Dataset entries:

········

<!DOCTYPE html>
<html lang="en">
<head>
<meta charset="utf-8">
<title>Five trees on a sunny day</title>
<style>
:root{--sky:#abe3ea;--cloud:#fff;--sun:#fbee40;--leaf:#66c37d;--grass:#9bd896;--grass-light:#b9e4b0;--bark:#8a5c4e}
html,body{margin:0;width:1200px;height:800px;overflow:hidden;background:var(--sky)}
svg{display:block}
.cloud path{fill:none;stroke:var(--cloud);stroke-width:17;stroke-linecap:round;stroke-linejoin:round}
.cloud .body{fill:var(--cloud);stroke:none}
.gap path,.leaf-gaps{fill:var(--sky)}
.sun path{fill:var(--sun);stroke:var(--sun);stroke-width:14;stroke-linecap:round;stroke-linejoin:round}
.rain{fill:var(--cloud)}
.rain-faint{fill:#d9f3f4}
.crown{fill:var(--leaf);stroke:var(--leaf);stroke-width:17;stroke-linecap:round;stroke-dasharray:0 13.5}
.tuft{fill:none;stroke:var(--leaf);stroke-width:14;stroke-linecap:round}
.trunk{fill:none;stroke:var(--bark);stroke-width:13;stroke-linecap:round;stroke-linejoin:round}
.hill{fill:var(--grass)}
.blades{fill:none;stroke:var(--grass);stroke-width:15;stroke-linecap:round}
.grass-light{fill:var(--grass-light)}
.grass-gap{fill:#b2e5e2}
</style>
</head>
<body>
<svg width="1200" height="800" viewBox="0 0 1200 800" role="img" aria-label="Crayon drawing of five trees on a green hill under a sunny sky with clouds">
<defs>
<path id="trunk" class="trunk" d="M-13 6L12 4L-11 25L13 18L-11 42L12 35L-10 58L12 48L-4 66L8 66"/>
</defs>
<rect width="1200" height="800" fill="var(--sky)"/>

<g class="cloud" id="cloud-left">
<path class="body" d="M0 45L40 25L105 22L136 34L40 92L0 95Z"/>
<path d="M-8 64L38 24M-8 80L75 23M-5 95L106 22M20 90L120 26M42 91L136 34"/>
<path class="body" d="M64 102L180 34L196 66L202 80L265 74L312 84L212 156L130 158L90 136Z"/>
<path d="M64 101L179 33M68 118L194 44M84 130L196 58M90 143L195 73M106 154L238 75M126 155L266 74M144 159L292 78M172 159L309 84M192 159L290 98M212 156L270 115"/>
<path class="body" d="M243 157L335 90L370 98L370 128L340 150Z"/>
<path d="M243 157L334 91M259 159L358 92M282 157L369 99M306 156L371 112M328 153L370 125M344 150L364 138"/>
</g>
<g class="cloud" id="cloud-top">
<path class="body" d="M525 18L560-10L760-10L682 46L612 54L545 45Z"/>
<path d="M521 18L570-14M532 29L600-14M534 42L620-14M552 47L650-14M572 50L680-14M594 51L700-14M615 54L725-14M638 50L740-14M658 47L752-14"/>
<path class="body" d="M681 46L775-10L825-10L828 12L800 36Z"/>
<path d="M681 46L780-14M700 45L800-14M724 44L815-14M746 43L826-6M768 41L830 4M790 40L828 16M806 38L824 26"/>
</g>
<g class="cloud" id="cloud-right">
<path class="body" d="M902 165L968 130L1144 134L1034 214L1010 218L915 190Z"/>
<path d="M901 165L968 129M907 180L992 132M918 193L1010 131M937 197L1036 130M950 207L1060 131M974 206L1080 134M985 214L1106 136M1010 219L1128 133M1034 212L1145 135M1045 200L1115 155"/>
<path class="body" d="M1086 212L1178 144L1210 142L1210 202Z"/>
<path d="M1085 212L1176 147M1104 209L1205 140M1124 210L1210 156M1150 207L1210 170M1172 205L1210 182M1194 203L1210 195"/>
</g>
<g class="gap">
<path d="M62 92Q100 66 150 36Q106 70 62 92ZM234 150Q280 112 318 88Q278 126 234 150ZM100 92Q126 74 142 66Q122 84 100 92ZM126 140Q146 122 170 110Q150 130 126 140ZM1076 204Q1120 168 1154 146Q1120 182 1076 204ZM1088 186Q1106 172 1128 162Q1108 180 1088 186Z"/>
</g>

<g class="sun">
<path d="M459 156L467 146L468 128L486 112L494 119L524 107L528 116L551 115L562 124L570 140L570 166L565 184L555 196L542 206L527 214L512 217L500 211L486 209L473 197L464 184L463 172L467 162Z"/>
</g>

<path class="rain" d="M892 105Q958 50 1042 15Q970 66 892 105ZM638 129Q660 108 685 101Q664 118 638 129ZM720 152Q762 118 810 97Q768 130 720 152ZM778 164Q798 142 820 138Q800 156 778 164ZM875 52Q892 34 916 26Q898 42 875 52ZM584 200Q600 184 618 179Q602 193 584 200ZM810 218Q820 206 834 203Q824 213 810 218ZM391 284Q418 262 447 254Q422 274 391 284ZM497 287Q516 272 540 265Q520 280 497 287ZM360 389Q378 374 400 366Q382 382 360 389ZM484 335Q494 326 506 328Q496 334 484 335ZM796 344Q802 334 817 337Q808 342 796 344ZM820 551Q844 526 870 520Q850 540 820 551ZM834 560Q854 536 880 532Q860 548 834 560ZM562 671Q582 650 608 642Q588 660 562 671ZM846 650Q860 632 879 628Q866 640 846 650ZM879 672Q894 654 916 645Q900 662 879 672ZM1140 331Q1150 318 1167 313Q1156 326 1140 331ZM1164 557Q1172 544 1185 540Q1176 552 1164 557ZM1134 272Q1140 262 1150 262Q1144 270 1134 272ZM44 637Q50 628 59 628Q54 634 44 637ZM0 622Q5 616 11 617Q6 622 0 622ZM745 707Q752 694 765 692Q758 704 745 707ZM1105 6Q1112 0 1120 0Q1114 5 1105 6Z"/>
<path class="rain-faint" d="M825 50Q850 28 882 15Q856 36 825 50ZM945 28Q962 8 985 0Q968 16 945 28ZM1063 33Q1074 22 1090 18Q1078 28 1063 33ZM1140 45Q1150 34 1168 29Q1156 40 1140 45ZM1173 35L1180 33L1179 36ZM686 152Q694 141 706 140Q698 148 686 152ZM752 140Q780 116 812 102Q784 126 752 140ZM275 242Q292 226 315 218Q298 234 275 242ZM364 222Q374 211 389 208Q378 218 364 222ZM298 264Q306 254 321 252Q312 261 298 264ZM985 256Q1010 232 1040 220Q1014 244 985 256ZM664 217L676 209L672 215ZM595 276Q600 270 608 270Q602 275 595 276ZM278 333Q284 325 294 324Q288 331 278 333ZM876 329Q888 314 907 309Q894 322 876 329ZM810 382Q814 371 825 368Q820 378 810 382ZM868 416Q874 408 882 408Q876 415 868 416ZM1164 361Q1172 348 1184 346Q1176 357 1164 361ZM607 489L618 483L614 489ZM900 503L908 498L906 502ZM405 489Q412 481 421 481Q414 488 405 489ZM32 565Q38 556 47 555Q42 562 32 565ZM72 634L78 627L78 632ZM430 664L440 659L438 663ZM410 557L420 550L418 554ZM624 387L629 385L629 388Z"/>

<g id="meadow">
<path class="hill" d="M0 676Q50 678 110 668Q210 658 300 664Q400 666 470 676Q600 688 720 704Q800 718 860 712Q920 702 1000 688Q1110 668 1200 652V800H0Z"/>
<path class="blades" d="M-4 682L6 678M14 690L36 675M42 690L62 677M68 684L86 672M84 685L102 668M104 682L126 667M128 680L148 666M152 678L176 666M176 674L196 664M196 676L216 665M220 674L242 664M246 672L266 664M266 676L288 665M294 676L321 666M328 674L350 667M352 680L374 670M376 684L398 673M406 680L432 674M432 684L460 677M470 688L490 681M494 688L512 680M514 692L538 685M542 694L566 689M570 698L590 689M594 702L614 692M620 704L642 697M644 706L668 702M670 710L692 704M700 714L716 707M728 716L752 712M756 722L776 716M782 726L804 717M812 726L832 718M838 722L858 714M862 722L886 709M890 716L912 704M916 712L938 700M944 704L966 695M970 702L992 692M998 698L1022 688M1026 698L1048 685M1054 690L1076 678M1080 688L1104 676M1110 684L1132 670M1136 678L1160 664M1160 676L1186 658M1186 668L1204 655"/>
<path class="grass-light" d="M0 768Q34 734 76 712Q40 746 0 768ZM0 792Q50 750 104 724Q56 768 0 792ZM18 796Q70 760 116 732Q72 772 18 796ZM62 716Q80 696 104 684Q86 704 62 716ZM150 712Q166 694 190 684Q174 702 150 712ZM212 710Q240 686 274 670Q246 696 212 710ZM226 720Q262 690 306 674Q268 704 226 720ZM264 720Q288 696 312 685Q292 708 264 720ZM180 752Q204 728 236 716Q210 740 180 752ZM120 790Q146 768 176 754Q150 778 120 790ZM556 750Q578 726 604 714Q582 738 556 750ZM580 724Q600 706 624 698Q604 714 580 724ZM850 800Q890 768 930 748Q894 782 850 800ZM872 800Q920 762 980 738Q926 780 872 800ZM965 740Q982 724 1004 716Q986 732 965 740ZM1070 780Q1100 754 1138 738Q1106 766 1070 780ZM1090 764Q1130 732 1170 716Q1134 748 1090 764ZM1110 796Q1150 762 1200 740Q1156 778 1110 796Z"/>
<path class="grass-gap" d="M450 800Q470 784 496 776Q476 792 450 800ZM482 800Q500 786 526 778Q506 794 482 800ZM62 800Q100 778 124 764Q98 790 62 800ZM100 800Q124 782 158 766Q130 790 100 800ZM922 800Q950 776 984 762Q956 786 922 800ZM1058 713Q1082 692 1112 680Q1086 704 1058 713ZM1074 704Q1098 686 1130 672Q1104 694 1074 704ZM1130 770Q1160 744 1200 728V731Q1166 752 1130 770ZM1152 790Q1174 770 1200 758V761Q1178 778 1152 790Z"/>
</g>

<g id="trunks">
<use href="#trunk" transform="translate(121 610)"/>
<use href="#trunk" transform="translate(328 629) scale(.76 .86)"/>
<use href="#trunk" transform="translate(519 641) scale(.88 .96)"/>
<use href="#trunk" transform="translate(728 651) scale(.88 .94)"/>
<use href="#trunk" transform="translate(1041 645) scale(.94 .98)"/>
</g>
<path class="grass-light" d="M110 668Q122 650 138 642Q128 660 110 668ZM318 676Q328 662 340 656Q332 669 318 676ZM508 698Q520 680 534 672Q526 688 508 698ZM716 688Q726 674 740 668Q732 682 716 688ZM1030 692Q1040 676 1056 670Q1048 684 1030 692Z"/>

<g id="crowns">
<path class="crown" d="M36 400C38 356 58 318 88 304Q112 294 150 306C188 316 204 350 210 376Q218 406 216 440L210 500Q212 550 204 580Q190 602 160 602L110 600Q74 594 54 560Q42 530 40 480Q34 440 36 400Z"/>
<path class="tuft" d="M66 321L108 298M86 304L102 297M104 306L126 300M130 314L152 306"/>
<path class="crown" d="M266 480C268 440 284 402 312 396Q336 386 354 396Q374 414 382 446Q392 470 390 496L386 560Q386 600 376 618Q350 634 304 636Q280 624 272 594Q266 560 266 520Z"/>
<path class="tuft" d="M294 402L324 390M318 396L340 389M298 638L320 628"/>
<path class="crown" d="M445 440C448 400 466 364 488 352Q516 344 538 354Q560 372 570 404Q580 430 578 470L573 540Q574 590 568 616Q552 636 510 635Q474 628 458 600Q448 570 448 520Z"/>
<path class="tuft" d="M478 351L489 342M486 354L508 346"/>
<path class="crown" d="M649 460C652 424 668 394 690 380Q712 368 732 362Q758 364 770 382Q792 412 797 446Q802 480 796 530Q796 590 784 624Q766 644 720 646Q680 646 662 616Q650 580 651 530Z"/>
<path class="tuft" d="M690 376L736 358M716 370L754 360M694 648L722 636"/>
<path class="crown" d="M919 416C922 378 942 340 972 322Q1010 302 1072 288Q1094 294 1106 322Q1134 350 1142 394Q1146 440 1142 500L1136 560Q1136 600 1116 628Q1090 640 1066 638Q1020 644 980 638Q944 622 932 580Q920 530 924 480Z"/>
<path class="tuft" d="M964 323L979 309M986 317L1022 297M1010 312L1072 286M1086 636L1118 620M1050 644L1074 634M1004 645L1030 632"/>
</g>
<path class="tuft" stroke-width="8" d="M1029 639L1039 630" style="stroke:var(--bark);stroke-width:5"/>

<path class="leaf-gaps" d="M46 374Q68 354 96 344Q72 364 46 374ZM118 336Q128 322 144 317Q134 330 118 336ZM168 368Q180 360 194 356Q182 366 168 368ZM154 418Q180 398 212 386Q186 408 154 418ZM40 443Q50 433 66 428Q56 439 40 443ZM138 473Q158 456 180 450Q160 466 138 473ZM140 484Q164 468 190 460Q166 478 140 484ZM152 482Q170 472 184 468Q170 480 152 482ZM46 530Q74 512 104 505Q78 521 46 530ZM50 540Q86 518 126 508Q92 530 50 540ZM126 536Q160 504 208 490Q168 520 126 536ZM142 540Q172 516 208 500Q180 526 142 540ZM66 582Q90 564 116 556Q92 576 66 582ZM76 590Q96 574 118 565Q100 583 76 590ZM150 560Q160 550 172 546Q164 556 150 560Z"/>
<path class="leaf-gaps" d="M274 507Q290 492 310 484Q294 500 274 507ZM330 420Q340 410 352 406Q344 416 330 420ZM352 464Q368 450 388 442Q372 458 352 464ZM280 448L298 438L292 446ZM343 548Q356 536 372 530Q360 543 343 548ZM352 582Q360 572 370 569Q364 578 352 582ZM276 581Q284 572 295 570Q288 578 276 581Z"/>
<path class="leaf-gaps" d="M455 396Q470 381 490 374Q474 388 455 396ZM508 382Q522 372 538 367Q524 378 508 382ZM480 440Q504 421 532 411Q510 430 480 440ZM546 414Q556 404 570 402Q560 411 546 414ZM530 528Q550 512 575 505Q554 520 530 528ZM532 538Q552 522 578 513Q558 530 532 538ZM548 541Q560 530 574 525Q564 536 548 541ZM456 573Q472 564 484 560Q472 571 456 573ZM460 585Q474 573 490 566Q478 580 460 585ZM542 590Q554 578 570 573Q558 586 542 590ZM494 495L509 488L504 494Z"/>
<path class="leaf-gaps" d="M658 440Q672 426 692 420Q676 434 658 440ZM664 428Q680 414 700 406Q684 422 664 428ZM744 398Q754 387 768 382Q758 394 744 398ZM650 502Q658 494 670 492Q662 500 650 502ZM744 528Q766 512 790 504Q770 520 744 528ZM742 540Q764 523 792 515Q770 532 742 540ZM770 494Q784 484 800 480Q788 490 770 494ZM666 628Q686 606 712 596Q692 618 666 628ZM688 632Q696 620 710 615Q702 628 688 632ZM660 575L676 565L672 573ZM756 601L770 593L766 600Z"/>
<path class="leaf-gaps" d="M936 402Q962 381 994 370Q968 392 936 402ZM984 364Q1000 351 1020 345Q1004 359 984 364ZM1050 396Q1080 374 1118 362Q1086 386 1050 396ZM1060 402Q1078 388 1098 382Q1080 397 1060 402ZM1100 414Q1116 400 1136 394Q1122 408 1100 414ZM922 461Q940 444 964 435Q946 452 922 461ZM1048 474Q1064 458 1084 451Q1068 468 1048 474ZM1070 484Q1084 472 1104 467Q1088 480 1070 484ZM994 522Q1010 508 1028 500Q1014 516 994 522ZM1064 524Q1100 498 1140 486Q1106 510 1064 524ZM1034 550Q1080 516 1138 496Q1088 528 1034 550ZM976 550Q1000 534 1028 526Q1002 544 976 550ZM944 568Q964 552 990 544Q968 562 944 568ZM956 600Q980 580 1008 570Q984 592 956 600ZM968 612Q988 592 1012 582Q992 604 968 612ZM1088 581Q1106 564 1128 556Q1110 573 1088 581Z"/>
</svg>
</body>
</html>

········

> **What to do**: Find all lines holding the word "height" in the records above and copy them.

> **Completed task**:
html,body{margin:0;width:1200px;height:800px;overflow:hidden;background:var(--sky)}
<svg width="1200" height="800" viewBox="0 0 1200 800" role="img" aria-label="Crayon drawing of five trees on a green hill under a sunny sky with clouds">
<rect width="1200" height="800" fill="var(--sky)"/>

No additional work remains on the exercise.